:: The problem ::
Search the records for the word "width". Copy every line where it appears.

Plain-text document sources
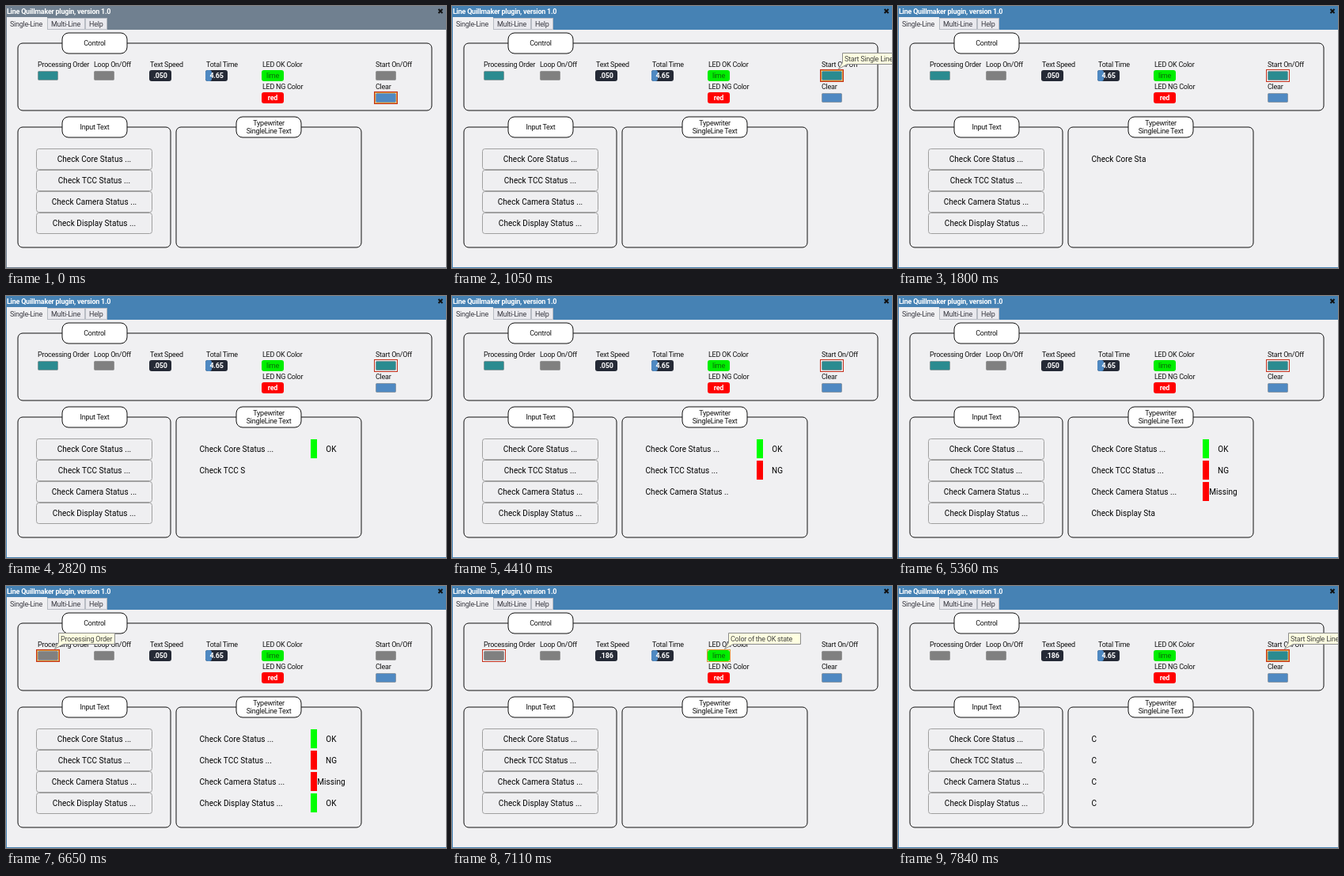
Animation of 556x331 px, one loop 8 s. Source, as an HTML page:

```html
<!DOCTYPE html>
<html lang="en">
<head>
<meta charset="utf-8">
<title>Single-line text panel</title>
<style>
  html, body { margin: 0; width: 100%; height: 100%; overflow: hidden; background: #f0f0f2; }
  svg { display: block; width: 556px; height: 331px; }
  text { font: 9px Roboto, sans-serif; letter-spacing: -.25px; fill: #111; white-space: pre; }
  .bold { font-weight: 700; }
  .white { fill: #fff; }
  .lime { fill: #0b6b0b; }
  .tab { fill: #3c3c44; }
  .mid { text-anchor: middle; }
  .row { font-size: 10px; letter-spacing: .06px; fill: #000; }
  .frame { fill: none; stroke: #111; }
  .pill { fill: #fff; stroke: #111; }
  .key { fill: #efeff1; stroke: #a0a0a0; }
  .ring { fill: none; }
  .tip path { fill: #ffffe1; stroke: #8c8c8c; }
  .tip text { fill: #444; }
</style>
</head>
<body>
<svg id="stage" viewBox="0 0 556 331"></svg>
<script>
const LOOP = 8000;
const TEAL = '#2a8b90', GRAY = '#808080', BLUE = '#4f89c2';
const LIME = '#00ff00', RED = '#ff0000';
const HOVER = '#dd9a38', FOCUS = '#c4301c';
const stage = document.getElementById('stage');

function add(tag, attrs, parent = stage) {
  const el = document.createElementNS('http://www.w3.org/2000/svg', tag);
  for (const k in attrs) el.setAttribute(k, attrs[k]);
  parent.appendChild(el);
  return el;
}
const box = (x, y, width, height, more = {}, parent) =>
  add('rect', { x, y, width, height, ...more }, parent);
function label(x, y, str, cls = '', parent) {
  const el = add('text', { x, y, class: cls }, parent);
  el.textContent = str;
  return el;
}
const show = (el, on) => el.setAttribute('visibility', on ? 'visible' : 'hidden');
const fill = (el, color) => el.setAttribute('fill', color);
const during = (t, from, to) => t >= from && t < to;

// Window: its colour shows in the title, the tab strip and the edges
const backdrop = box(0, 0, 556, 331);
box(1, 30, 555, 300, { fill: '#f0f0f2' });
label(1, 10, 'Line Quillmaker plugin, version 1.0', 'bold white');
add('path', { d: 'M546.5 4l5 5M551.5 4l-5 5', stroke: '#111', 'stroke-width': 2 });

// Tabs
box(1, 14, 51, 16, { fill: '#f0f0f2' });
for (const [x, w] of [[52.5, 47], [100.5, 27]])
  box(x, 15.5, w, 14, { fill: '#e9e9ee', stroke: '#b8bcc4' });
label(5, 26, 'Single-Line', 'tab');
label(57, 26, 'Multi-Line', 'tab');
label(105, 26, 'Help', 'tab');

// Panels
function panel(x, y, w, h, pillX, lines) {
  box(x, y, w, h, { rx: 6, class: 'frame' });
  box(pillX, y - 13, 82, 26, { rx: 8, class: 'pill' });
  const top = y + 3 - (lines.length - 1) * 5.5;
  lines.forEach((s, i) => label(pillX + 41, top + i * 10, s, 'mid'));
}
panel(15, 47, 523, 85, 71, ['Control']);
panel(215, 153, 234, 152, 291, ['Typewriter', 'SingleLine Text']);
panel(15, 153, 193, 152, 71, ['Input Text']);

// Control row
function button(x, y, name) {
  label(x, y - 5, name);
  const face = box(x + .5, y + .5, 25, 11, { rx: 1, stroke: '#777', 'stroke-opacity': .5 });
  const inner = box(x - .5, y - .5, 27, 13, { class: 'ring', stroke: HOVER });
  const outer = box(x - 1.5, y - 1.5, 29, 15, { class: 'ring', stroke: FOCUS });
  return (color, hover, focus) => {
    fill(face, color);
    show(inner, hover);
    show(outer, focus);
  };
}
const order = button(40, 82, 'Processing Order');
const repeat = button(111, 82, 'Loop On/Off');
const start = button(467, 82, 'Start On/Off');
const clear = button(467, 110, 'Clear');

function field(x, y, name, value, color, cls) {
  label(x + 1, y - 4, name);
  box(x, y, 28, 14, { rx: 3, fill: color });
  if (name === 'Total Time') box(x, y, 8, 14, { rx: 3, fill: BLUE });
  return label(x + 14, y + 10, value, 'mid ' + cls);
}
const speed = field(181, 81, 'Text Speed', '.050', '#252a36', 'bold white');
field(252, 81, 'Total Time', '4.65', '#252a36', 'bold white');
field(323, 81, 'LED OK Color', 'lime', '#00ee00', 'lime');
field(323, 109, 'LED NG Color', 'red', RED, 'bold white');
const okRing = box(322.5, 80.5, 29, 15, { class: 'ring', stroke: HOVER });

// Rows: typing is given as [time, visible letters]
const rows = [
  { text: 'Check Core Status ...', end: 2620, result: 'OK',
    steps: [[1120, 1], [1260, 3], [1330, 4], [1400, 5], [1470, 7], [1540, 8],
            [1600, 10], [1800, 14], [1870, 16], [2070, 17], [2270, 21]] },
  { text: 'Check TCC Status ...', end: 3290, result: 'NG',
    steps: [[2620, 7], [2690, 8], [2820, 11], [2890, 12], [2960, 14],
            [3160, 18], [3230, 19], [3290, 20]] },
  { text: 'Check Camera Status ...', end: 4480, result: 'Missing',
    steps: [[3290, 1], [3750, 9], [3820, 11], [3890, 12], [3950, 14], [4020, 15],
            [4090, 16], [4210, 18], [4280, 20], [4410, 22], [4480, 23]] },
  { text: 'Check Display Status ...', end: 5770, result: 'OK',
    steps: [[4480, 1], [4810, 7], [4880, 8], [4950, 9], [5020, 11], [5090, 12],
            [5150, 13], [5220, 14], [5360, 17], [5580, 21], [5640, 22], [5710, 24]] }
];
rows.forEach((row, i) => {
  const y = 180 + 27 * i;
  box(38.5, y + .5, 146, 26, { rx: 3, class: 'key' });
  label(111.5, y + 17, row.text, 'row mid');
  row.out = label(244.5, y + 17, '', 'row');
  row.led = add('g', {});
  box(385, y + 1, 8, 24, { fill: row.result === 'OK' ? LIME : RED }, row.led);
  label(411, y + 17, row.result, 'row mid', row.led);
});

function letters(row, t) {
  if (t >= 7840) return 1;
  if (t >= 6720) return 0;
  let n = 0;
  for (const [at, count] of row.steps) if (t >= at) n = count;
  return n;
}

// Tooltips: a box with a tail at its lower left corner
function tip(x, width, str) {
  const g = add('g', { class: 'tip' });
  add('path', { d: `M${x + .5} 59.5h${width}v14h${6 - width}l-11 6l5 -8z` }, g);
  label(x + 3, 70, str, '', g);
  return g;
}
const startTip = tip(493, 90, 'Start Single Line Text');
const orderTip = tip(66, 71, 'Processing Order');
const repeatTip = tip(137, 54, 'Loop On/Off');
const okTip = tip(349, 91, 'Color of the OK state');

function draw(t) {
  const active = t >= 1050;
  const overStart = during(t, 390, 1540) || t >= 7440;
  const overOrder = during(t, 5580, 6920);
  const overRepeat = during(t, 5150, 5360);
  const overOk = during(t, 7110, 7180);
  const running = during(t, 1050, 5770) || t >= 7770;

  fill(backdrop, active ? '#4682b4' : '#708090');
  start(running ? TEAL : GRAY, overStart, during(t, 1050, 6650) || t >= 7770);
  order(t < 6650 ? TEAL : GRAY, overOrder, during(t, 6650, 7770));
  repeat(GRAY, overRepeat, false);
  clear(BLUE, t < 390, !active);

  speed.textContent = t < 6720 ? '.050' : '.186';
  for (const row of rows) {
    row.out.textContent = row.text.slice(0, letters(row, t));
    show(row.led, during(t, row.end, 6720));
  }
  show(startTip, overStart);
  show(orderTip, overOrder);
  show(repeatTip, overRepeat);
  show(okTip, overOk);
  show(okRing, overOk);
}

const began = performance.now();
function tick() {
  draw((performance.now() - began) % LOOP);
  requestAnimationFrame(tick);
}
tick();
</script>
</body>
</html>
```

:: Result of the exercise ::
  html, body { margin: 0; width: 100%; height: 100%; overflow: hidden; background: #f0f0f2; }
  svg { display: block; width: 556px; height: 331px; }
const box = (x, y, width, height, more = {}, parent) =>
  add('rect', { x, y, width, height, ...more }, parent);
add('path', { d: 'M546.5 4l5 5M551.5 4l-5 5', stroke: '#111', 'stroke-width': 2 });
function tip(x, width, str) {
  add('path', { d: `M${x + .5} 59.5h${width}v14h${6 - width}l-11 6l5 -8z` }, g);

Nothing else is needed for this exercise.